Single family dwelling roof mounted vertical ground plane type antenna (Comet CFM95SL, Norwalk Dominator, etc.)

Measure from the lowest element (including the ground radials).  Note that since a vertical antenna does not operate at the "full power" that the worksheet expects, a FM-MODEL study would show compliance even if the antenna is at a slightly lower height (6 meters instead of 6.5 meters).  LPFM stations with an ERP of less than 100 watts may be able to mount lower based on a supporting FM-MODEL study.

Standalone tower in residential area (not attached to structure)

Worksheet height is measured from the ground, however, there is still the measurement from any radiating portion of the antenna to the closest human occupation.  In the example above, while the tower is 21 feet tall, there is still penetration into structures within 20 feet.  This would not meet the guidelines.  You will also need to be aware of adjacent properties.  (In reality, you would not normally do a free standing tower that low unless you are on a hillside and the antenna structure is properly fenced.)

Commercial or apartment building without stairway access to roof.

The simple way is to measure 20 feet from the roof line.  

Commercial or apartment building with stairway access to roof and/or equipment area

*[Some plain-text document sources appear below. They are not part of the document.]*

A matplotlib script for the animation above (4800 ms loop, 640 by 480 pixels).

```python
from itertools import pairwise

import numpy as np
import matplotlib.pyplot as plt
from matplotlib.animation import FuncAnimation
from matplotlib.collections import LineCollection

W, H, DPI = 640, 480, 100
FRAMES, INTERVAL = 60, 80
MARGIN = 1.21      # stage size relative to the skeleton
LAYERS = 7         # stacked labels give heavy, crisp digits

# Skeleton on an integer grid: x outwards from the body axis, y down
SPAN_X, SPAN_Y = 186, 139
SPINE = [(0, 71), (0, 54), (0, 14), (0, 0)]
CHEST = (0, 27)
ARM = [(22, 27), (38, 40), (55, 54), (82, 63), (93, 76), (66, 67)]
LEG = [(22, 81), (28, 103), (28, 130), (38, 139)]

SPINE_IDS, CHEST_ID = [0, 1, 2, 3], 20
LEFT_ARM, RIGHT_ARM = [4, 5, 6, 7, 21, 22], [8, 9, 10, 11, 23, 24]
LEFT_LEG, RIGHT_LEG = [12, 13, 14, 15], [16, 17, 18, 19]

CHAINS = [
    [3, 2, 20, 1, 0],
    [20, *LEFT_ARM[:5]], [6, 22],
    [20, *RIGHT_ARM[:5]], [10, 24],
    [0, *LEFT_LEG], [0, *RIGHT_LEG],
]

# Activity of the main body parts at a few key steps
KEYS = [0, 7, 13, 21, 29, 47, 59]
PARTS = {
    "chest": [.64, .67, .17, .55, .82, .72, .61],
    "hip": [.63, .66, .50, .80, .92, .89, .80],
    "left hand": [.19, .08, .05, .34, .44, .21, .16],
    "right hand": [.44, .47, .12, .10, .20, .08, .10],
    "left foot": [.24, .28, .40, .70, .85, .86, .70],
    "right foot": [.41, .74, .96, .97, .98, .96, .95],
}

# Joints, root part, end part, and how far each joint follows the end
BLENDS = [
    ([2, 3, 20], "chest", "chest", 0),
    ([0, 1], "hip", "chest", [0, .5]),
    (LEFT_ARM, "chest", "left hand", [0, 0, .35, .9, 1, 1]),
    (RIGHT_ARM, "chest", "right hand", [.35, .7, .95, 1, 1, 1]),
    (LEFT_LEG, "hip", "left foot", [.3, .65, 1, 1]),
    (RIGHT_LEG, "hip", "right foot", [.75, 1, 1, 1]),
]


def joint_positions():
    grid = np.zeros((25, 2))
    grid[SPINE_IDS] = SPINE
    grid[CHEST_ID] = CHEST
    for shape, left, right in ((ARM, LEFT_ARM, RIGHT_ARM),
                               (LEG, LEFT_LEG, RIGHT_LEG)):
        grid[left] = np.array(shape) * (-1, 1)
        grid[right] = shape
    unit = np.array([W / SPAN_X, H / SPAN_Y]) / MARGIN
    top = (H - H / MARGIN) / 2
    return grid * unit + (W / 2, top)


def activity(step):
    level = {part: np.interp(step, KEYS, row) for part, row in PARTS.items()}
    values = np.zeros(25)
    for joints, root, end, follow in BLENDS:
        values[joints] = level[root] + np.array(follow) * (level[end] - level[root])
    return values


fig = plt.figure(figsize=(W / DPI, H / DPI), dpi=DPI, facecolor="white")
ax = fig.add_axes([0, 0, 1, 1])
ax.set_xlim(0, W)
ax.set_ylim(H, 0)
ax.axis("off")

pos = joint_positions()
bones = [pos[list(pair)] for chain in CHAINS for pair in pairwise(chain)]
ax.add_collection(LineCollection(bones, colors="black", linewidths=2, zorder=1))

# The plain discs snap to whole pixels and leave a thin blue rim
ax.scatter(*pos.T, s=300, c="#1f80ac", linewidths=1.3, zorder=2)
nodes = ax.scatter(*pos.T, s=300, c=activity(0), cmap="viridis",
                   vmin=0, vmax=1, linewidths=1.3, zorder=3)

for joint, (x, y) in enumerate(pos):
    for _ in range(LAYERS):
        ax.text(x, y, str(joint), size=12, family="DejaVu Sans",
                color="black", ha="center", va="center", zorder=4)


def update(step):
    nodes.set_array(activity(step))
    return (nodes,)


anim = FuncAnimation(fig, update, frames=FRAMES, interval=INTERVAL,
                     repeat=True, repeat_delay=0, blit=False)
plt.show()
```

The mast on the left is mounted on the top of the equipment shed or top of stairway.  If it is 21 feet above that point, then it meets the worksheet guideline.  The mast on the right is at the same radiation center height but is more than 21 feet from the highest point on the building, so it also meets the worksheet guidelines.  You can mount it lower, but an FM-MODEL should be done.  Also, you want to assure that no part of the antenna is within 20 feet of any human head on the top floor(s) of the building.  In this case, you can keep the staircase door to the roof locked and place a warning sign on the door.  NOTE: If the antenna is mounted in a way where a radiated portion of the antenna is within 20 feet of the stairway, then an FM-MODEL will need to show that at no point in the stairway does the exposure exceed 200. 

FM MODEL Result Example

In this example, all areas that are within 2.5 meters of the base of the tower does not meet the guidelines for controlled access.  This means that at all points that are within 2.5 meters to the base of the tower, the area must be protected by a fence with a locked gate or a locked door to prevent roof access except to authorized persons.  In addition, RF warning signs must be placed the point where access is controlled.

RF Warning Signs

Warning signs are placed on locations at the perimeter of any fencing or locked doors.  These signs are intended to describe the level of exposure within the designated area.  You may also (but not required to) place a sign on the tower structure itself.

Signs must contain the following information:

  • RF energy advisory symbol.
  • Advisory level with appropriate text and background color and if necessary, the exclamation point icon in the color shown.
  • Description of the RF source (such as transmitting antennas).
  • Behavior necessary to avoid over-exposure (no admittance, authorized personnel only, etc.)
  • Up to date contact information (monitored phone number or email address connected to someone who can provide a prompt response).
Exposure (µW/cm2) RF Energy Advisory Symbol Message Message Colors
0~200  (The use of signage at 200 or less is totally optional) (none) INFORMATION White text on green background.


NOTICE White text on blue background.
>1000~10000 CAUTION Black text on yellow background.
>10000 WARNING Black text on red background.

LPFM installations made in accordance with the worksheet standards shown above do not require signage.  Installations made where an FM-MODEL study shows an exposure of 200 µW/cm2 or less at all points does not require any signs.  The use of the green "Information" sign is completely optional.